#### Instructions for the task
Find the lines below that contain the string "size". Copy each one.

*** Provided records ***

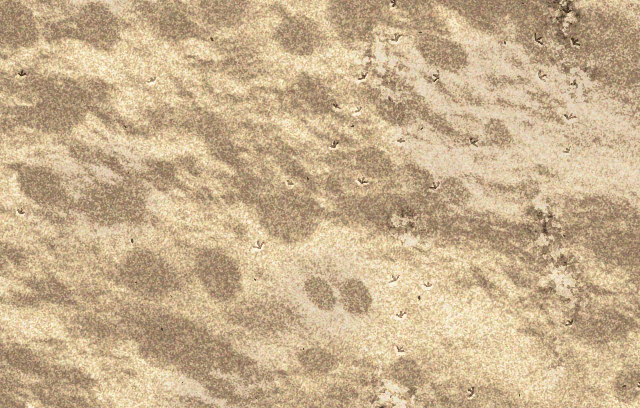
Write a Shadertoy shader that draws this texture.

```glsl
// Trodden beach sand under low light from the top: slope-lit noise relief, clear
// footprint hollows, small bird tracks with pale crumbs, and fine speckled grain.
// Everything sums into one tone (about -3 to 2) that a sand colour ramp turns to colour.

const vec3 DEEP    = vec3(0.27, 0.21, 0.15);
const vec3 SHADOW  = vec3(0.59, 0.49, 0.39);
const vec3 DIM     = vec3(0.71, 0.61, 0.485);
const vec3 SAND    = vec3(0.81, 0.70, 0.55);
const vec3 LIT     = vec3(0.93, 0.84, 0.66);
const vec3 GLARE   = vec3(0.97, 0.94, 0.85);
const vec3 ASH     = vec3(0.87, 0.80, 0.72);

const vec2  LIGHT        = vec2(0.30, 0.95);  // points towards the sun
const float RELIEF       = 1.25;
const float TONE_LIMIT   = 1.35;              // flattens deep shade and glare
const float TONE_SHIFT   = -0.12;
const float HOLLOW_CELL  = 0.21;
const float HOLLOW_SHARE = 0.60;
const float TRACK_CELL   = 0.085;
const float SPECK_CELL   = 0.12;
const float GRAIN_FINE   = 2.3;
const float GRAIN_COARSE = 0.8;
const float GRAIN_HUE    = 0.10;

float hash(vec2 p) {
    vec3 q = fract(p.xyx * 0.1031);
    q += dot(q, q.yzx + 33.33);
    return fract((q.x + q.y) * q.z);
}

vec2 hash2(vec2 p) {
    return vec2(hash(p + 17.3), hash(p + 71.9));
}

float noise(vec2 p) {
    vec2 i = floor(p), f = fract(p);
    f = f * f * (3.0 - 2.0 * f);
    return mix(mix(hash(i), hash(i + vec2(1, 0)), f.x),
               mix(hash(i + vec2(0, 1)), hash(i + vec2(1, 1)), f.x), f.y);
}

vec2 noise2(vec2 p) {
    return vec2(noise(p), noise(p + 50.0)) - 0.5;
}

vec2 rotate(vec2 p, float a) {
    float c = cos(a), s = sin(a);
    return vec2(c * p.x - s * p.y, s * p.x + c * p.y);
}

// Light on the slopes, octave by octave, each turned to hide the lattice
float reliefTone(vec2 p) {
    float rough = smoothstep(0.3, 0.7, noise(p * 3.1 + 40.0));
    p += noise2(p * 6.0) * 0.06 + noise2(p * 25.0 + 9.0) * 0.012;
    float tone = 0.0, freq = 3.2, weight = 1.6;
    for (int i = 0; i < 6; i++) {
        float turn = 0.45 + 0.3 * sin(float(i) * 2.4);
        vec2 stretch = freq * vec2(0.75, 1.1), shift = vec2(float(i) * 13.7);
        float here = noise(rotate(p, turn) * stretch + shift);
        float sunward = noise(rotate(p + LIGHT * 0.4 / freq, turn) * stretch + shift);
        tone += (here - sunward) * weight * (i < 2 ? 1.0 : mix(0.6, 1.3, rough));
        freq *= 1.9;
        weight *= i < 2 ? 1.15 : 0.8;
    }
    return tone * RELIEF;
}

// Footprints: x is the shaded upper wall, y the sunlit floor below it
vec2 hollows(vec2 p) {
    p += noise2(p * 13.0) * 0.03 + noise2(p * 45.0) * 0.006;
    vec2 cell = floor(p / HOLLOW_CELL);
    vec2 result = vec2(0.0);
    for (int y = -1; y <= 1; y++)
    for (int x = -1; x <= 1; x++) {
        vec2 id = cell + vec2(x, y);
        if (hash(id + 5.5) > HOLLOW_SHARE) continue;
        vec2 d = p - (id + 0.15 + 0.7 * hash2(id)) * HOLLOW_CELL;
        float radius = mix(0.03, 0.066, hash(id + 9.1));
        float tilt = mix(0.0, 0.9, hash(id + 3.7));
        float depth = mix(0.65, 1.0, hash(id + 6.2));
        vec2 e = rotate(d, tilt) / radius * vec2(0.85, 1.15);
        vec2 g = rotate(d + LIGHT * radius * 1.4, tilt) / radius * vec2(0.75, 0.95);
        float wall = smoothstep(1.15, 0.75, length(e) + 0.15 * dot(d, LIGHT) / radius);
        result = max(result, depth * vec2(wall, smoothstep(1.4, 0.4, length(g))));
    }
    return result;
}

float segment(vec2 p, vec2 b) {
    return length(p - b * clamp(dot(p, b) / dot(b, b), 0.0, 1.0));
}

float toes(vec2 p, float size) {
    float d = segment(p, vec2(0.1, 0.9) * size);
    d = min(d, segment(p, vec2(0.85, 0.55) * size));
    return min(d, segment(p, vec2(-0.8, 0.4) * size));
}

// Busy strips where birds walked
float trail(vec2 p) {
    float a = (p.x - 0.96 - 0.06 * sin(p.y * 7.0)) / 0.09;
    float b = (p.x - 1.37 - 0.04 * sin(p.y * 9.0)) / 0.06;
    return exp(-a * a) + exp(-b * b);
}

float trackTone(vec2 p) {
    vec2 id = floor(p / TRACK_CELL);
    vec2 d = p - (id + 0.32 + 0.36 * hash2(id)) * TRACK_CELL;
    d += noise2(p * 110.0) * 0.005;
    float present = step(hash(id + 2.4), 0.09 + 0.42 * trail((id + 0.5) * TRACK_CELL));
    float turn = (hash(id + 8.8) - 0.5) * 2.6;
    float size = mix(0.009, 0.017, hash(id + 4.1));
    float dark = smoothstep(0.0036, 0.0014, toes(rotate(d, turn), size));
    float rim = smoothstep(0.0065, 0.002, toes(rotate(d + LIGHT * 0.006, turn), size));
    return present * mix(rim * 1.7, -2.3, dark);
}

// Scattered dark bits of debris
float speckMask(vec2 p) {
    vec2 id = floor(p / SPECK_CELL);
    vec2 d = p - (id + 0.2 + 0.6 * hash2(id + 31.0)) * SPECK_CELL;
    d = rotate(d, hash(id) * 6.28) * vec2(1.0, 2.0);
    float radius = mix(0.003, 0.008, hash(id + 1.9));
    return step(hash(id + 7.7), 0.16) * smoothstep(radius, radius * 0.5, length(d));
}

vec3 sandRamp(float tone) {
    vec3 c = mix(DEEP, SHADOW, smoothstep(-4.2, -1.6, tone));
    c = mix(c, DIM, clamp((tone + 1.6) / 0.9, 0.0, 1.0));
    c = mix(c, SAND, clamp((tone + 0.7) / 0.7, 0.0, 1.0));
    c = mix(c, LIT, clamp(tone / 1.05, 0.0, 1.0));
    return mix(c, GLARE, clamp((tone - 1.05) / 0.9, 0.0, 1.0));
}

void mainImage(out vec4 fragColor, in vec2 fragCoord) {
    vec2 p = fragCoord / iResolution.y;

    // Relief and hollows, flattened at both ends
    vec2 hollow = hollows(p);
    float tone = reliefTone(p) * (1.0 - 0.6 * hollow.x) + hollow.y * 0.7;
    tone = mix(tone, -1.3, hollow.x * 0.85);
    tone += (noise(p * 2.3 + 8.0) - 0.5) * 0.7;
    tone = TONE_LIMIT * tanh(tone * 1.15 / TONE_LIMIT) + TONE_SHIFT;

    // Tracks, and pale crumbs kicked up along the trails
    float patches = smoothstep(0.55, 0.75, noise(p * 9.0 + 21.0)) * min(trail(p), 1.0);
    float lumps = noise(rotate(p, 0.6) * 85.0 + noise2(p * 150.0) * 1.2);
    float crumbs = patches * smoothstep(0.52, 0.66, lumps);
    tone += trackTone(p) + crumbs * 1.8 - patches * smoothstep(0.36, 0.24, lumps) * 1.5;

    // Grain
    tone += (noise(rotate(p, 0.4) * 310.0 + 500.0) - 0.5) * GRAIN_FINE;
    tone += (noise(rotate(p, 0.9) * 150.0 + 300.0) - 0.5) * GRAIN_COARSE;

    // Colour, with ashen patches and a tint per grain
    vec3 color = sandRamp(tone);
    float ashen = smoothstep(0.4, 0.8, noise(p * 3.7 + 60.0)) * 0.6 + crumbs * 0.4;
    color = mix(color, ASH, ashen * smoothstep(-0.8, 0.8, tone));
    vec2 g = rotate(p, 0.7) * 310.0 + 400.0;
    color += (vec3(noise(g + 11.0), noise(g + 57.0), noise(g + 93.0)) - 0.5) * GRAIN_HUE;
    color = mix(color, DEEP, speckMask(p) * 0.85);
    fragColor = vec4(clamp(color, 0.0, 1.0), 1.0);
}
```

***

#### Written response
float toes(vec2 p, float size) {
    float d = segment(p, vec2(0.1, 0.9) * size);
    d = min(d, segment(p, vec2(0.85, 0.55) * size));
    return min(d, segment(p, vec2(-0.8, 0.4) * size));
    float size = mix(0.009, 0.017, hash(id + 4.1));
    float dark = smoothstep(0.0036, 0.0014, toes(rotate(d, turn), size));
    float rim = smoothstep(0.0065, 0.002, toes(rotate(d + LIGHT * 0.006, turn), size));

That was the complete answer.